I look at the clock to see the hour has passed.  There are old reruns of Family Ties on TV. I turn them off and return to the kitchen.  I pull my lasagna filling from the refrigerator and get back to work.  I cook my lasagna noodles in a large pot to soften them, but not too much.  The art of the dish is in the layering. 

If it is too loose or  if  there is too much sauce, it will fall apart while being served.  If there is not enough sauce, the dish will be dry and flavorless. 

It is snowing hard now.  The flakes collide with one another on their journey downward to become large, heavy  globs of snow.  They are beginning to stick to the pavement; there will be a clean , white blanket over the city by morning. 

I ladle a thin layer of  tomato sauce in the bottom of my grandmother’s glass baking dish. I drain my large, flat noodles and lay them end-to-end to create a foundation.  Next, I  spread my ricotta filling mixture, being careful to keep the thickness uniform throughout the dish.  I open my fresh mozzarella cheese and cut it  into thin slices.
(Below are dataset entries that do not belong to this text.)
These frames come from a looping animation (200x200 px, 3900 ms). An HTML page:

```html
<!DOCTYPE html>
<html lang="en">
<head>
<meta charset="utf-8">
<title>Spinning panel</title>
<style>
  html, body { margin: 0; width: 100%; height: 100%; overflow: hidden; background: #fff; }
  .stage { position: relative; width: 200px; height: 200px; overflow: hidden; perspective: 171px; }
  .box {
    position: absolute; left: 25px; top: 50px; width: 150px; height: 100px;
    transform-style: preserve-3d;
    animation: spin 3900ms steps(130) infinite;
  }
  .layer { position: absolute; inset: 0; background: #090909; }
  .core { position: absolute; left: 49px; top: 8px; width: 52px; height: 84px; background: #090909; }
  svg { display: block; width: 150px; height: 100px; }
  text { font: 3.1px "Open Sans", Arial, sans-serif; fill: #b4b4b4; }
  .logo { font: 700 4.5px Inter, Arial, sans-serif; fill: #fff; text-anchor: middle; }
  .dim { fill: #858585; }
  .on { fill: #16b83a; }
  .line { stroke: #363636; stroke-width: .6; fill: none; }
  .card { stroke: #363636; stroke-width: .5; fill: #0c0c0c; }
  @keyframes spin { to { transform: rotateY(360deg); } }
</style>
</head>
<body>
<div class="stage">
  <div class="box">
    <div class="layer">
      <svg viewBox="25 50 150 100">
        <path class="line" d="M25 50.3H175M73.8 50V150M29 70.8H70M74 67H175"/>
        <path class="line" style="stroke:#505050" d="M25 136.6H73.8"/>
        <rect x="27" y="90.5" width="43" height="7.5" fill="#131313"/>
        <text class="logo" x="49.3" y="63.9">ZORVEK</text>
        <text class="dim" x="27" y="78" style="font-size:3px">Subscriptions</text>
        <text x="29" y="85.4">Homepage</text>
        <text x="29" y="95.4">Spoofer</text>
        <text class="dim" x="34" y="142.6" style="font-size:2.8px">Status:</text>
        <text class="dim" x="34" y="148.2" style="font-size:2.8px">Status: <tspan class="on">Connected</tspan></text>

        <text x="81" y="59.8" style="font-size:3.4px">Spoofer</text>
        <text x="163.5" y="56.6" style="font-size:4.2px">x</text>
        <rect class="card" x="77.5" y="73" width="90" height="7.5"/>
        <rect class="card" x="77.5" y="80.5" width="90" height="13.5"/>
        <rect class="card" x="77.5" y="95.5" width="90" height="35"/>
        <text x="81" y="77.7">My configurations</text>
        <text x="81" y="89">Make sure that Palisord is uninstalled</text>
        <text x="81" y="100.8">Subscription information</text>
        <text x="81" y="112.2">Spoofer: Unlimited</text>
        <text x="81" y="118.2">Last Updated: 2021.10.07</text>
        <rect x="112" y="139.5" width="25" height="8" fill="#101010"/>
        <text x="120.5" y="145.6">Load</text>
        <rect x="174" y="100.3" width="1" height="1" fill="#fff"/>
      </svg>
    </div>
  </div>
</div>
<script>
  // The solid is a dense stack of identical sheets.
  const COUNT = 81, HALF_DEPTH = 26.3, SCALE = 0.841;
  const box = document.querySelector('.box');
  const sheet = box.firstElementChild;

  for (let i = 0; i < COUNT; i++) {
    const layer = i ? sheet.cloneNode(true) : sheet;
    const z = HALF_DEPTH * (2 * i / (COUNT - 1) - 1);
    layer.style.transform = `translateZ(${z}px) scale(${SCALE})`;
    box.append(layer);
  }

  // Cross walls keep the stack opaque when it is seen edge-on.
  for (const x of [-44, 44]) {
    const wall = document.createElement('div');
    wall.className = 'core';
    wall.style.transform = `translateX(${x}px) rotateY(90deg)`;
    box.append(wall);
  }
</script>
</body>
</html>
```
I carefully lay them down in rows, one by one, from one end of the dish to the other.  I cover it all with a layer of sauce and  locatelli cheese and I start again with the next layer until the glass dish is filled to the top. 

The recipe hasn’t changed in generations, I was taught by my mother who was taught by her mother who was taught by her mother.  My great grandmother used to pick the tomatoes from her garden and grate them over a screen with her bare hands until her fingers were raw and bloody.  I use crushed tomatoes in a can for my sauce. . . I’m a working girl.

Cooking comforts the bereaved.  It gives us something to do with our hands, with our thoughts, with our pain.  I did not know Harold Wilson well.  I didn’t really know him at all.  When someone dies we grieve for those who loved them and we grieve for ourselves.  We cook for the families of the dead to distract our thoughts from what inevitably lies in front of all of  us. 

Scott and Anna will appreciate the lasagna, yes, but that is not why I  make it.  I make it for me. I make it to find some sense of control where I know there is none. I put the dish in the oven and I try to busy myself about the house.  James will be home soon.  He will kiss me with his scruffy beard and playfully pinch me as I bend over to take the lasagna out of the oven.  I will give him a scolding look, but he will know I am only feigning disapproval. 

We will cover the dish in foil, and bring it over to his brother’s house, who will graciously thank us  for our kindness.  Anna will not be there, she will be with her mother making arrangements for tomorrow, staying busy.

For a split second , I imagine James’s truck slipping on a patch of ice and careening off the road into oncoming traffic.  I have that same thought every day. I can’t help it, it could happen. I shake it from my head and call his cell phone to hear his voice.  “I’m just down the street," he says, “I’ll be there in two minutes”. 

I close my eyes and breathe just a little when he answers.  I never tell him I do this, but I know that he knows. I hang up the phone. 

The city is quiet and dark.  The valley beneath the Rocky Mountains is closed up tightly.  There are lights from the windows and the streets and the only sound is an occasional car across the wet pavement. There are no children playing outside, only television sets softly cooing into living rooms.  What goes on in those living rooms, I can only venture to guess.



Kitty Vincent  lives in Denver, Colorado  with her husband and two cats and is a hairstylist by trade. She has studied art at CU Boulder, worked at record stores and sung in punk bands.  This story was workshopped on Short Stories-uncut-EOTW.